So even though one is allowed to eat kosher food endlessly, Nachmanides argues that one must approach an all-you-can-eat Kosher buffet with caution and restraint. This is what it means to be kadosh: to show self-discipline and live in moderation according to the Torah; to sanctify within the permitted. In a moment of temptation, if one is able to self monitor one’s desires and manage them carefully, one has performed the mitzvah of being kadosh.
Therefore, this week’s parsha contains within it a critical call to action: each of us must think of an area in our lives where we struggle to feel in control, like the way we speak with others or the kind and/or amount of food we consume. Inspired by Nachmanides, we are urged to take the reins of those fragile impulses and assume the throne (royal wedding reference) as masters of our actions.
I hope each of us is able to take on this challenge, especially as we prepare ourselves spiritually and physically during the period of the Counting of the Omer. Even if you have not been counting along until now, it is never too late to come on board and change for the better.
So, let’s take the plunge and find the “messy spots” in our interpersonal/ritual observance that we care deeply about, but that also need “cleaning up”. (Maybe our speech, business matters, prayer, respect for parents/teachers, Shabbat observance, eating habits, giving tzedakah and the like are possible areas of improvements.) Once we’ve zeroed in on ONE of these areas, let’s work toward infusing it with self-discipline, so that you can fulfill the mission to be kadosh!

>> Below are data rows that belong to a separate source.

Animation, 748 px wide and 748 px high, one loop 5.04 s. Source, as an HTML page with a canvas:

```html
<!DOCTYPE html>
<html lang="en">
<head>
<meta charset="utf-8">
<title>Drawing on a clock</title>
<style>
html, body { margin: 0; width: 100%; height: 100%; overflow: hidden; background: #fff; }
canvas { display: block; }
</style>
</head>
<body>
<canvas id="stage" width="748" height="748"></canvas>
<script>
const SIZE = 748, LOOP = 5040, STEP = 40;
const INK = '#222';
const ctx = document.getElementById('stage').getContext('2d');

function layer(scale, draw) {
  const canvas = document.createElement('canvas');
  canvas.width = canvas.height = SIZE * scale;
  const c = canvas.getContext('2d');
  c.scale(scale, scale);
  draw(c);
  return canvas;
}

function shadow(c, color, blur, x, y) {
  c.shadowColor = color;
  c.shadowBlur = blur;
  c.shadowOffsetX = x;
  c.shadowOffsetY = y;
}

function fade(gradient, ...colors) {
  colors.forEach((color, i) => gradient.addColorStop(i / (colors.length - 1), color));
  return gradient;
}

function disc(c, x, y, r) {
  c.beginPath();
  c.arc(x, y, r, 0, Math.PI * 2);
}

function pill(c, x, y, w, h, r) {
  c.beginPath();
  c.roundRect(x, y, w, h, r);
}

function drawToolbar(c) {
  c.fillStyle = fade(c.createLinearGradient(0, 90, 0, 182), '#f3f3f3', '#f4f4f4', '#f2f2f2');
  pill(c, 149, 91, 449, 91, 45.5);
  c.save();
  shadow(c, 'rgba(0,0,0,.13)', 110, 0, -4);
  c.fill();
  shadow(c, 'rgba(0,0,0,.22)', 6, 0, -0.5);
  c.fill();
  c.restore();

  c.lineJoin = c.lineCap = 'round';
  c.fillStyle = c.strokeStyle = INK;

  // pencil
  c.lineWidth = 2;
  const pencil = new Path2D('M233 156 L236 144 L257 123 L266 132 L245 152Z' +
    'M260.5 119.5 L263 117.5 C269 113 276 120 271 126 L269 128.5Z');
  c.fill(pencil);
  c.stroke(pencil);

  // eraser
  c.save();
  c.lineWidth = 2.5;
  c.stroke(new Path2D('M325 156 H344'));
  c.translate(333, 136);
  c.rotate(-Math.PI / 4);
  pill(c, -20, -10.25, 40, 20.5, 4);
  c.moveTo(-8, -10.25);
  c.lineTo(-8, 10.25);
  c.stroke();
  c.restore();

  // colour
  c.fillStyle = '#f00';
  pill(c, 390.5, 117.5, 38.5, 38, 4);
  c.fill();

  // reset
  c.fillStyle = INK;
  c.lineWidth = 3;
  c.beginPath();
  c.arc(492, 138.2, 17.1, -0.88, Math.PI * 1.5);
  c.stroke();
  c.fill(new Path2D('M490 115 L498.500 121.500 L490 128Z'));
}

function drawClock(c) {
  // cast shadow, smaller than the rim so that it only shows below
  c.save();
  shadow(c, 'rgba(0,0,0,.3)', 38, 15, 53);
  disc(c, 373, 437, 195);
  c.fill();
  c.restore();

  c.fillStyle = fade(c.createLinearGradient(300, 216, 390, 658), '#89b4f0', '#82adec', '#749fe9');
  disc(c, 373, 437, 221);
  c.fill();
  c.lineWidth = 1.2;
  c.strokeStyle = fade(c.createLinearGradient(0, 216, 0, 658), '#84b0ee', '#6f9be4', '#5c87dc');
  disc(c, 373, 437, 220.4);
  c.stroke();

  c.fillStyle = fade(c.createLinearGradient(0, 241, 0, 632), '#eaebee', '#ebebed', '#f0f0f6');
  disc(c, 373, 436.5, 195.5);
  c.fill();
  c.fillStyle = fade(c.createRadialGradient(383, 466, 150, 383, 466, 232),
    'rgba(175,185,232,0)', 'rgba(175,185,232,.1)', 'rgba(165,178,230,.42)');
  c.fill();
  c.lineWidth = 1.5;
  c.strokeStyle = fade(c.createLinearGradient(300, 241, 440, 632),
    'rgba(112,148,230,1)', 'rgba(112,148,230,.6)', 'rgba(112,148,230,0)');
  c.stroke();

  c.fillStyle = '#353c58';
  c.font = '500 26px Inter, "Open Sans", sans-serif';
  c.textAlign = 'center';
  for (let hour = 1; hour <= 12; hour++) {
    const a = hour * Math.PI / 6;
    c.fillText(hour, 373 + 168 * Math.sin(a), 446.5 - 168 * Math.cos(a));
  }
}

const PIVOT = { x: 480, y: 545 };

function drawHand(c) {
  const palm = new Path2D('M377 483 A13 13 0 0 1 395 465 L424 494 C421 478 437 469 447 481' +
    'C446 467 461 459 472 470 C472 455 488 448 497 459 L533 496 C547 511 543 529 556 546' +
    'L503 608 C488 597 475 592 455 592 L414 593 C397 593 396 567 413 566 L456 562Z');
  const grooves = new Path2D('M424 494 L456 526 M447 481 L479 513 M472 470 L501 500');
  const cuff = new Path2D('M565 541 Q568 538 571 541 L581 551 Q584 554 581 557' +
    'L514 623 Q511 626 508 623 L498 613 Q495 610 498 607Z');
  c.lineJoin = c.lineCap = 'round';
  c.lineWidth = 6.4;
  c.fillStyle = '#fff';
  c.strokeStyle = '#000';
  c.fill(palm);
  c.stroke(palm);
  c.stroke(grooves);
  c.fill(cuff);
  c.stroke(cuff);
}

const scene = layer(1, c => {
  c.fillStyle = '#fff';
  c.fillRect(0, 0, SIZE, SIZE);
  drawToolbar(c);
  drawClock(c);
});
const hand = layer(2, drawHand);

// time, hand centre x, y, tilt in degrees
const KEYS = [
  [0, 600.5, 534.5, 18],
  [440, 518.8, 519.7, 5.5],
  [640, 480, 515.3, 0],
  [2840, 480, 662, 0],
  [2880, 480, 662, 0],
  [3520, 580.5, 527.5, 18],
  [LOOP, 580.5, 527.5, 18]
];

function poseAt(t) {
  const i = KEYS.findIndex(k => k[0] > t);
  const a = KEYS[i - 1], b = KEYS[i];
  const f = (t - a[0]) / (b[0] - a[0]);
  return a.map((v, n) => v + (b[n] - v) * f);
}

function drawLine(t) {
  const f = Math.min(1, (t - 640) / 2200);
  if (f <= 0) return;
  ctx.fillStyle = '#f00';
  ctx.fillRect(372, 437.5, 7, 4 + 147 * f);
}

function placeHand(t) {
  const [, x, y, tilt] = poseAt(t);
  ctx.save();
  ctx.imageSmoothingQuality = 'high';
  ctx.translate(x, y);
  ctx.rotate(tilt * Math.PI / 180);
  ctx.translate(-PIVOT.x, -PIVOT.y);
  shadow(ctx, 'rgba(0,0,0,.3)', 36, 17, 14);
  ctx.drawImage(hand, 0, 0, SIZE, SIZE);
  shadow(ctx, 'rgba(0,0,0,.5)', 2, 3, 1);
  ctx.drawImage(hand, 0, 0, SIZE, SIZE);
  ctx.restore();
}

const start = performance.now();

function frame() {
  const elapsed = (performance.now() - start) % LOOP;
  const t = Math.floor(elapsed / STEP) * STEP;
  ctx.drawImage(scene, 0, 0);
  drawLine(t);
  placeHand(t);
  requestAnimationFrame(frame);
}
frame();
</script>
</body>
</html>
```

P.S. Solution to the riddle: each of these words (nazir, zonah and Shabbat) are described as kadosh in some way. Why do you think this is so? Consider that the root of kadosh in Hebrew often means “separate or distant”.